**Work required:** Look through the entries below and show every line containing the word "nature".

**Supplied records:**
● ● ●

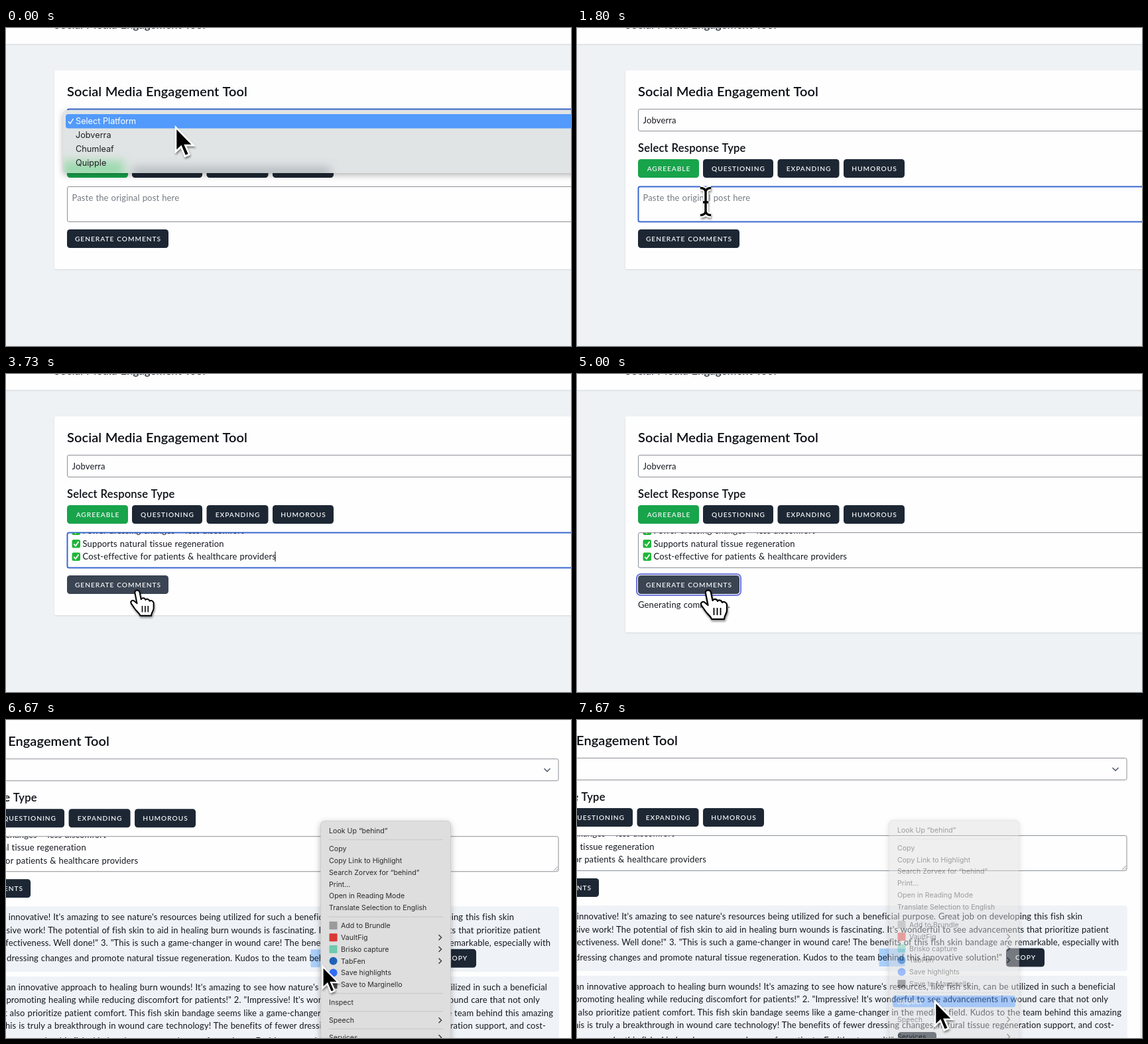
An HTML page for the animation above (7740 ms loop, 852 px wide and 480 px high).

```html
<!DOCTYPE html>
<html lang="en">
<head>
<meta charset="utf-8">
<title>Engagement tool demo</title>
<style>
  html, body { margin: 0; width: 100%; height: 100%; overflow: hidden; background: #eef2f5; }
  svg { display: block; width: 100vw; height: 100vh; }
  text { white-space: pre; }
  .page { font: 13px Lato, "Open Sans", sans-serif; letter-spacing: .15px; word-spacing: .5px; fill: #14181f; }
  .title { font-size: 20px; font-weight: 600; letter-spacing: .08px; fill: #0b0e14; }
  .label { font-size: 16.6px; font-weight: 600; letter-spacing: .18px; fill: #0b0e14; }
  .crumb { font-size: 16.7px; font-weight: 600; letter-spacing: .1px; fill: #2b3440; }
  .hint { fill: #757b84; }
  .btn { font-size: 10.2px; font-weight: 600; letter-spacing: .95px; text-anchor: middle; fill: #f3f5f7; }
  .end { text-anchor: end; letter-spacing: .11px; word-spacing: .45px; }
  .mac { font: 12.7px Inter, sans-serif; fill: #1f2123; }
  .ctx { font: 10.6px Inter, sans-serif; fill: #2c2c2c; }
</style>
</head>
<body>
<svg id="stage" viewBox="0 0 852 480" preserveAspectRatio="none"></svg>
<script>
const LOOP = 7740;
const FOCUS_POST = 1540, PASTE = 2500, GENERATE = 3870, PAN = 5690, RESULTS = 6300, MENU = 6570, MENU_CLOSE = 7600;
const NAVY = '#1d2734', SLATE = '#3a4452';

const esc = s => s.replace(/&/g, '&amp;');
const text = (x, y, s, cls = 'page', more = '') => `<text x="${x}" y="${y}" class="${cls}" ${more}>${esc(s)}</text>`;
const rect = (x, y, w, h, fill, r = 0, more = '') =>
  `<rect x="${x}" y="${y}" width="${w}" height="${h}" rx="${r}" fill="${fill}" ${more}/>`;
const line = (d, color, w = 1, more = '') => `<path d="${d}" fill="none" stroke="${color}" stroke-width="${w}" ${more}/>`;
const group = (id, body, more = '') => `<g id="${id}" ${more}>${body}</g>`;
const button = (x, y, w, label, fill = NAVY, id = '') =>
  rect(x, y, w, 28, fill, 4.5, id && `id="${id}"`) + text(x + w / 2 + .5, y + 17.6, label, 'page btn');
const field = (id, y, h) => rect(92.5, y, 948.5, h, '#fefefe', 2.5, `id="${id}" stroke="#8b8f96"`);
const tick = (x, y) => rect(x, y, 12.5, 12.5, '#1fb53a', 2.5) +
  line(`M${x + 2.8} ${y + 6.6}l2.6 3 4.6-6.6`, '#fff', 1.8);

const pasted = ['Fewer dressing changes = less discomfort', 'Supports natural tissue regeneration',
  'Cost-effective for patients & healthcare providers']
  .map((s, i) => tick(99.5, 230.4 + i * 19.5) + text(115.5, 241.4 + i * 19.5, s)).join('');

// Each row: right edge, baseline, words.
const replies = [
  [974, 366, `1. "This is truly innovative! It's amazing to see nature's resources being utilized for such a beneficial purpose. Great job on developing this fish skin`],
  [1014, 385.5, `bandage!" 2. "Impressive work! The potential of fish skin to aid in healing burn wounds is fascinating. It's wonderful to see advancements that prioritize patient`],
  [1029, 405, `comfort and effectiveness. Well done!" 3. "This is such a game-changer in wound care! The benefits of this fish skin bandage are remarkable, especially with`],
  [853, 427.5, `its ability to reduce dressing changes and promote natural tissue regeneration. Kudos to the team behind this innovative solution!"`],
  [1024, 472, `1. "This is such an innovative approach to healing burn wounds! It's amazing to see how nature's resources, like fish skin, can be utilized in such a beneficial`],
  [1013, 491, `way. The focus on promoting healing while reducing discomfort for patients!" 2. "Impressive! It's wonderful to see advancements in wound care that not only`],
  [1033, 510.5, `heal but also prioritize patient comfort. This fish skin bandage seems like a game-changer in the medical field. Kudos to the team behind this amazing`],
  [1022, 530, `product!" 3. "This is truly a breakthrough in wound care technology! The benefits of fewer dressing changes, natural tissue regeneration support, and cost-`],
  [690, 552.5, `effectiveness make this fish skin bandage a game-changer for patients. Exciting to see it!"`]
].map(([x, y, s]) => text(x, y, s, 'page end')).join('');

const results = rect(92, 345, 950, 99, '#eff3f7', 4) + rect(92, 451, 950, 124, '#eff3f7', 4) +
  rect(667.5, 410, 39, 27, '#a9cffb', 0, 'id="marked"') + replies +
  button(859, 409.5, 58, 'COPY') + button(696, 536, 58, 'COPY');

const platforms = ['Select Platform', 'Jobverra', 'Chumleaf', 'Quipple'];
const dropdown = `<g filter="url(#shadow)">${rect(86, 124, 1000, 95, '#e0e4e4', 5)}</g>
  <g clip-path="url(#dropClip)"><g filter="url(#smear)">${rect(86, 200, 92, 26, '#5fd07c', 0, 'opacity=".5"')}${rect(190, 209, 300, 20, '#5c6672', 0, 'opacity=".3"')}</g></g>` +
  rect(90, 130, 990, 21.5, '#529afb', 4, 'id="dropHover"') +
  platforms.map((s, i) => text(105, 144.8 + i * 21, s, 'mac', `id="option${i}"`)).join('') +
  line('M94 141l2.8 3.4 4.6-7.4', '#fff', 1.4, 'id="dropTick"');

// Menu rows: label, centre, optional icon colour and corner radius, optional arrow.
const menuRows = [
  ['Look Up “behind”', 231], ['Copy', 258], ['Copy Link to Highlight', 275.7], ['Search Zorvex for “behind”', 293.5],
  ['Print...', 311.5], ['Open in Reading Mode', 329.3], ['Translate Selection to English', 347],
  ['Add to Brundle', 374, '#9a9a9a', 1], ['VaultFig', 392, '#d83a35', 1, true],
  ['Brisko capture', 409.7, '#6fc9ae', 1, true], ['TabFen', 427.5, '#1f62b5', 6, true],
  ['Save highlights', 445.3, '#2f6df5', 6], ['Save to Marginello', 463.3, '#444', 1],
  ['Inspect', 490], ['Speech', 517, , , true], ['Services', 543, , , true]
];
const menu = `<g filter="url(#shadow)">${rect(682.5, 216, 196, 350, '#dedede', 6, 'stroke="#c4c4c4" stroke-width=".7"')}</g>` +
  rect(688, 0, 185, 17.5, '#4f93f7', 3.5, 'id="menuHover"') +
  [244.5, 361, 476.5, 503.5, 530].map(y => line(`M694.5 ${y}H867`, '#c6c6c6')).join('') +
  menuRows.map(([s, y, icon, r, arrow], i) =>
    (icon ? rect(695.5, y - 6, 12, 12, icon, r) : '') +
    text(icon ? 713 : 695, y + 3.8, s, 'ctx', `id="row${i}"`) +
    (arrow ? line(`M860.5 ${y - 4}l4 4-4 4`, '#3a3a3a', 1.4) : '')).join('');

const pointers =
  group('arrow', '<path d="M1 2V38.5L9 31 15 45.5 21.3 42.8 15.2 29H27.5Z" fill="#000" stroke="#fff" stroke-width="2.6"/>') +
  group('hand', '<path d="M-4 4C-5-2 3-2 4 3L6.5 15C8 12 13 12 14 16 15 13.5 20 14 21 18 22.5 16 27 17 28 21V30C28 35 24 37 24 43H5C4 39-2 35-5 30L-10.5 22C-12.5 18-8 15-4.5 18.5L-.5 22Z" fill="#fff" stroke="#000" stroke-width="2.2" stroke-linejoin="round"/>' +
    line('M8.5 26V37M13.5 26V37M18.5 26V37', '#000', 1.8)) +
  group('beam', ['#fff', '#000'].map((c, i) =>
    line('M-8-20.5Q-1-20.5 0-15 1-20.5 8-20.5M0-15V15M-8 20.5Q-1 20.5 0 15 1 20.5 8 20.5M-4 1H4', c, i ? 3.4 : 7.5)).join(''));

const stage = document.getElementById('stage');
stage.innerHTML = `<defs>
  <filter id="shadow" x="-10%" y="-20%" width="120%" height="150%"><feDropShadow dx="0" dy="3" stdDeviation="5" flood-opacity=".3"/></filter>
  <filter id="soft" x="-50%" y="-50%" width="200%" height="200%"><feDropShadow dx="1" dy="2.5" stdDeviation="1.8" flood-opacity=".45"/></filter>
  <filter id="cardShade" x="-5%" y="-5%" width="110%" height="110%"><feDropShadow dx="0" dy="1" stdDeviation="1.2" flood-opacity=".1"/></filter>
  <filter id="smear" x="-20%" y="-80%" width="140%" height="260%"><feGaussianBlur stdDeviation="7"/></filter>
  <filter id="motion" filterUnits="userSpaceOnUse" x="-20" y="-20" width="1120" height="640"><feGaussianBlur id="blur"/></filter>
  <clipPath id="postClip"><rect x="93" y="240" width="947" height="52"/></clipPath>
  <clipPath id="dropClip"><rect x="86" y="124" width="1000" height="95" rx="5"/></clipPath>
</defs>` + rect(0, 0, 852, 480, '#eef2f5') + group('world',
  `<g filter="url(#cardShade)">${rect(-20, -40, 1120, 64, '#fefefe')}${rect(73, 64, 988, 300, '#fefefe', 3, 'id="card"')}</g>` +
  text(72.5, 1, 'Social Media Engagement Tool', 'page crumb') +
  text(92, 103, 'Social Media Engagement Tool', 'page title') +
  field('select', 122.5, 33) + text(99.5, 143.7, '', 'page', 'id="choice"') +
  line('M1019.5 137l4.5 4.5 4.5-4.5', '#4b5563', 1.5) +
  text(92, 186.5, 'Select Response Type', 'page label') +
  button(92, 198, 92, 'AGREEABLE', '#18a44b') + button(190, 198, 106, 'QUESTIONING') +
  button(302.5, 198, 93, 'EXPANDING') + button(402, 198, 92, 'HUMOROUS') +
  field('post', 239.5, 53) + line('M1034 291l6-6M1037.5 291l2.5-2.5', '#777', .8) +
  text(99.5, 260.7, 'Paste the original post here', 'page hint', 'id="hint"') +
  group('pasted', pasted, 'clip-path="url(#postClip)"') +
  line('M406 268V283', '#111', 1, 'id="caret"') +
  rect(90, 302, 157, 32, '#fff', 6, 'id="ring" stroke="#6d74dc" stroke-width="2"') +
  button(92, 304, 153, 'GENERATE COMMENTS', NAVY, 'generate') +
  text(92, 353, 'Generating comments...', 'page', 'id="status"') +
  group('results', results) + group('dropdown', dropdown) + group('menu', menu) +
  group('pointer', pointers, 'filter="url(#soft)"'));

const el = Object.fromEntries([...stage.querySelectorAll('[id]')].map(n => [n.id, n]));
const set = (id, name, value) => el[id].setAttribute(name, value);
const show = (id, on) => set(id, 'visibility', on ? 'visible' : 'hidden');
const clamp = p => Math.max(0, Math.min(1, p));
const smooth = p => p * p * (3 - 2 * p);

// Pointer stops in page coordinates: time, x, y, easing into the stop.
const stops = [
  [0, 255, 148], [100, 255, 148], [450, 240, 162], [850, 240, 162], [1500, 194, 262], [2600, 194, 262],
  [3200, 198, 327], [5700, 198, 327], [6130, 571, 447.5, p => p ** 1.6],
  [6500, 684.5, 434, p => 1 - (1 - p) ** 4], [6750, 684.5, 434], [7400, 751, 488], [LOOP, 751, 488]
];
function pointerAt(t) {
  const i = Math.max(1, stops.findIndex(s => s[0] > t));
  const [t0, x0, y0] = stops[i - 1], [t1, x1, y1, ease = smooth] = stops[i];
  const p = ease((t - t0) / (t1 - t0));
  return [x0 + (x1 - x0) * p, y0 + (y1 - y0) * p];
}
function pointerKind(y, t) {
  if (t < 750 || t >= RESULTS) return 'arrow';
  if (t >= PAN) return 'hand';
  if (y > 239 && y < 293) return 'beam';
  return (y > 198 && y < 226) || y > 304 ? 'hand' : 'arrow';
}
const clicks = [510, 1540, 3730, 6640, 7530];
const pressScale = t => 1 - .12 * clicks.reduce((sum, c) => sum + Math.exp(-(((t - c) / 90) ** 2)), 0);

function focusField(id, on) {
  set(id, 'stroke', on ? '#3b69d0' : '#8b8f96');
  set(id, 'stroke-width', on ? 2 : 1);
}

function draw(t) {
  const s = Math.max(0, t - PAN) / 1000, w = 6, decay = Math.exp(-w * s);
  const pan = 1 - (1 + w * s) * decay, speed = 212 * w * w * s * decay;
  set('world', 'transform', `translate(${-212 * pan} ${-65 * pan})`);
  const blur = speed * .0038;
  if (blur > .15) {
    set('world', 'filter', 'url(#motion)');
    set('blur', 'stdDeviation', `${blur} ${blur * .7}`);
  } else el.world.removeAttribute('filter');

  const [x, y] = pointerAt(t), kind = pointerKind(y, t);
  set('pointer', 'transform', `translate(${x} ${y}) scale(${pressScale(t)})`);
  ['arrow', 'hand', 'beam'].forEach(k => show(k, k === kind));

  const open = 1 - clamp((t - 600) / 150), hovered = y < 151 ? 0 : 1;
  set('dropdown', 'opacity', open);
  set('dropHover', 'y', 130 + hovered * 21);
  platforms.forEach((_, i) => { el['option' + i].style.fill = i === hovered ? '#fff' : ''; });
  set('dropTick', 'stroke', hovered ? '#222' : '#fff');
  el.choice.textContent = platforms[t < 600 ? 0 : 1];

  const busy = t >= GENERATE && t < RESULTS;
  focusField('select', t < FOCUS_POST);
  focusField('post', t >= FOCUS_POST && t < GENERATE);
  show('hint', t < PASTE);
  show('pasted', t >= PASTE);
  show('caret', t >= PASTE && t < GENERATE);
  show('ring', busy);
  show('status', busy);
  set('generate', 'fill', t > 3100 && t < RESULTS ? SLATE : NAVY);
  set('card', 'height', t < GENERATE ? 300 : busy ? 326 : 540);
  show('results', t >= RESULTS);
  show('marked', t >= MENU);

  set('menu', 'opacity', t < MENU ? 0 : 1 - clamp((t - MENU_CLOSE) / 130));
  const row = t < 6800 || x < 688 ? -1 : menuRows.findIndex(r => Math.abs(r[1] - y) < 8.8);
  show('menuHover', row >= 0);
  if (row >= 0) set('menuHover', 'y', menuRows[row][1] - 9);
  menuRows.forEach((_, i) => { el['row' + i].style.fill = i === row ? '#fff' : ''; });
}

const start = performance.now();
function tickFrame() {
  draw((performance.now() - start) % LOOP);
  requestAnimationFrame(tickFrame);
}
draw(0);
requestAnimationFrame(tickFrame);
</script>
</body>
</html>
```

● ● ●

**Result for this task:**
  [974, 366, `1. "This is truly innovative! It's amazing to see nature's resources being utilized for such a beneficial purpose. Great job on developing this fish skin`],
  [1024, 472, `1. "This is such an innovative approach to healing burn wounds! It's amazing to see how nature's resources, like fish skin, can be utilized in such a beneficial`],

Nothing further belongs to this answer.